The older generation should have to contend with spending cuts in the same way as other groups.
The younger generation has taken on most of the burden when it comes to the recent austerity measures implemented by the government.
Pensioners should share the burden of government spending cuts and should no longer receive special treatment, according to the Institute of Economic Affairs (IEA).
The IEA has calculated that almost £16 billion could be saved by scrapping pensioner benefits. The savings could be used to pay for lower taxes and benefit top-ups for low income families.
Philip Booth, editorial director at the IEA, said: “The Government has imposed many new burdens on the younger generation in how it has chosen to cut and where it has chosen to raise taxes. They have let older people remain largely insulated from much of the cuts. It’s time this changed”.
The Institute outlined that by 2015 about £700 million could be saved by scrapping free television licences, £1.3 billion by stopping free bus travel and £2.1 billion from abolishing the winter fuel allowance. It also highlighted that a further £5 billion could be saved by raising the state pension to 66 in 2015 instead of 2020 under the current government plans.
Mr Booth said the review “would lead to huge tax decreases – including tax decreases that would benefit the old, such as a large cut in VAT”.
Also under the IEA’s proposals is a top-up benefit that would make sure pensioners had enough cash to spend on bus passes and heating costs.
The IEA said: “This group has received special treatment by the Government – it has been left more or less exempt from spending cuts.
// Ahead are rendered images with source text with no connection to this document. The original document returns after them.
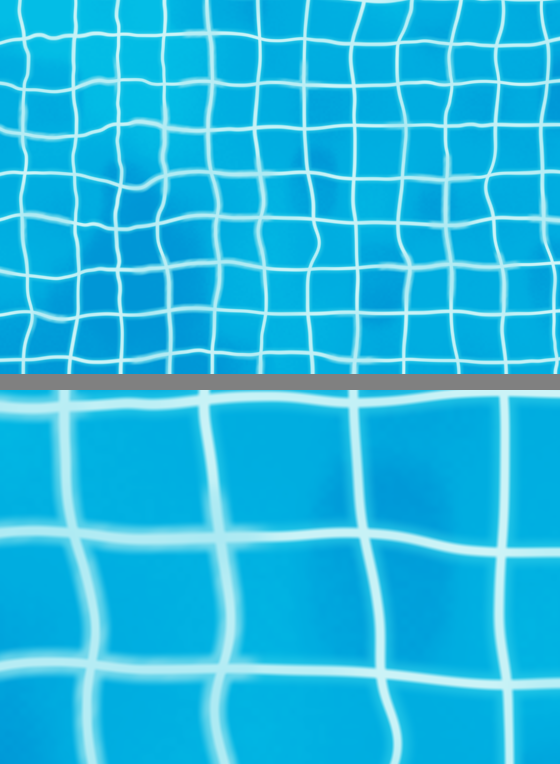
Top, the full canvas; bottom, a detail of the centre.
Reproduce this texture procedurally as a Shadertoy shader.

```glsl
// Pool floor seen through rippling water: a 12 by 8 grid of pale joints on blue tiles.
// Smooth noise and a few local swells bend the grid; joints widen where the water
// stretches them, and carry a soft halo and patchy veils of light.

const vec2 CELL = vec2(0.128, 0.122);          // tile size, in canvas heights
const vec2 FIRST_JOINT = vec2(0.0586, 0.036);  // lower left joint crossing
const float JOINT_HALF_WIDTH = 0.0052;
const int SWELLS = 7;

const vec3 DEEP_BLUE  = vec3(0.00, 0.59, 0.84);
const vec3 POOL_BLUE  = vec3(0.00, 0.68, 0.88);
const vec3 LIGHT_BLUE = vec3(0.01, 0.74, 0.90);
const vec3 HALO_CYAN  = vec3(0.18, 0.80, 0.91);
const vec3 VEIL_CYAN  = vec3(0.55, 0.87, 0.93);
const vec3 JOINT_PALE = vec3(0.82, 0.96, 0.97);

float hash(vec2 p) {
    return fract(sin(dot(p, vec2(127.1, 311.7))) * 43758.545);
}

float noise(vec2 p) {
    vec2 i = floor(p), f = fract(p);
    f = f * f * f * (f * (f * 6.0 - 15.0) + 10.0);
    float low  = mix(hash(i), hash(i + vec2(1, 0)), f.x);
    float high = mix(hash(i + vec2(0, 1)), hash(i + vec2(1, 1)), f.x);
    return mix(low, high, f.y);
}

// Two independent noises, each from -1 to 1
vec2 noisePair(vec2 p) {
    return 2.0 * vec2(noise(p), noise(p + vec2(37.3, 91.7))) - 1.0;
}

// Shift of the floor caused by refraction
vec2 refraction(vec2 p, float aspect) {
    vec2 shift = 0.021 * noisePair(p * 4.7 + 3.1) + 0.007 * noisePair(p * 10.5 + 17.0);

    // Fine shivers in scattered patches
    float shiver = smoothstep(0.58, 0.85, noise(p * 3.3 + 51.0));
    shift += 0.005 * shiver * noisePair(p * 26.0);

    // Strong isolated swells, one per vertical strip
    for (int i = 0; i < SWELLS; i++) {
        float k = float(i);
        vec2 jitter = vec2(hash(vec2(k, 4.0)), hash(vec2(k, 9.0)));
        vec2 center = vec2((k + jitter.x) / float(SWELLS) * aspect, 0.1 + 0.8 * jitter.y);
        float angle = 6.2832 * hash(vec2(k, 21.0));
        vec2 r = (p - center) / 0.055;
        shift += 0.024 * vec2(cos(angle), sin(angle)) * exp(-dot(r, r));
    }
    return shift;
}

vec2 floorPoint(vec2 p, float aspect) {
    return p + refraction(p, aspect);
}

// Distances to the nearest upright (x) and level (y) joint
vec2 jointDistance(vec2 p, float aspect) {
    const float STEP = 0.002;
    vec2 q = floorPoint(p, aspect);
    vec2 dx = (floorPoint(p + vec2(STEP, 0), aspect) - q) / STEP;
    vec2 dy = (floorPoint(p + vec2(0, STEP), aspect) - q) / STEP;
    vec2 stretch = vec2(length(vec2(dx.x, dy.x)), length(vec2(dx.y, dy.y)));
    vec2 d = abs(fract((q - FIRST_JOINT) / CELL + 0.5) - 0.5) * CELL;
    return d / clamp(stretch, 0.62, 2.5);  // the lower limit lets slack joints widen
}

// Union of both joint directions, fading from inner to outer distance
float jointMask(vec2 d, float inner, float outer) {
    vec2 m = 1.0 - smoothstep(vec2(inner), vec2(outer), d);
    return 1.0 - (1.0 - m.x) * (1.0 - m.y);
}

// Blue water: lighter at the upper left, with soft dark pools
vec3 waterColor(vec2 p, float aspect) {
    float light = 0.50 + 0.22 * (p.y - 0.5) - 0.18 * (p.x / aspect - 0.5);
    light += 0.5 * (noise(p * 2.6 + 8.0) - 0.5) + 0.22 * (noise(p * 7.0 + 29.0) - 0.5);
    light -= 0.22 * smoothstep(0.62, 0.85, noise(p * vec2(6.0, 4.0) + 70.0));
    light += 0.05 * (noise(p * 150.0) - 0.5);
    vec3 color = mix(DEEP_BLUE, POOL_BLUE, smoothstep(0.1, 0.5, light));
    return mix(color, LIGHT_BLUE, smoothstep(0.5, 0.85, light));
}

void mainImage(out vec4 fragColor, in vec2 fragCoord) {
    vec2 p = fragCoord / iResolution.y;
    float aspect = iResolution.x / iResolution.y;
    float pixel = 1.0 / iResolution.y;
    vec2 d = jointDistance(p, aspect);
    vec3 color = waterColor(p, aspect);

    // Halo around the joints
    color = mix(color, HALO_CYAN, 0.65 * jointMask(d, 0.003, 0.017));

    // Streaky veils where light smears beside a joint
    float patches = smoothstep(0.60, 0.80, noise(p * 7.5 + 43.0));
    float streaks = 0.65 + 0.35 * noise(vec2(p.x + p.y, p.y - p.x) * vec2(20.0, 70.0));
    float veil = patches * streaks * jointMask(d, 0.005, 0.016);
    color = mix(color, VEIL_CYAN, 0.85 * veil);

    // Pale joints of uneven width and strength
    float width = JOINT_HALF_WIDTH * (0.85 + 0.35 * noise(p * 9.0 + 12.0));
    float strength = 0.84 + 0.16 * noise(p * 13.0 + 61.0) - 0.25 * veil;
    float joint = jointMask(d, 0.35 * width, 1.15 * width + 0.5 * pixel);
    color = mix(color, JOINT_PALE, strength * joint);

    fragColor = vec4(color, 1.0);
}
```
At the same time younger people have felt the cuts through changes such as in tuition fees and child benefit”.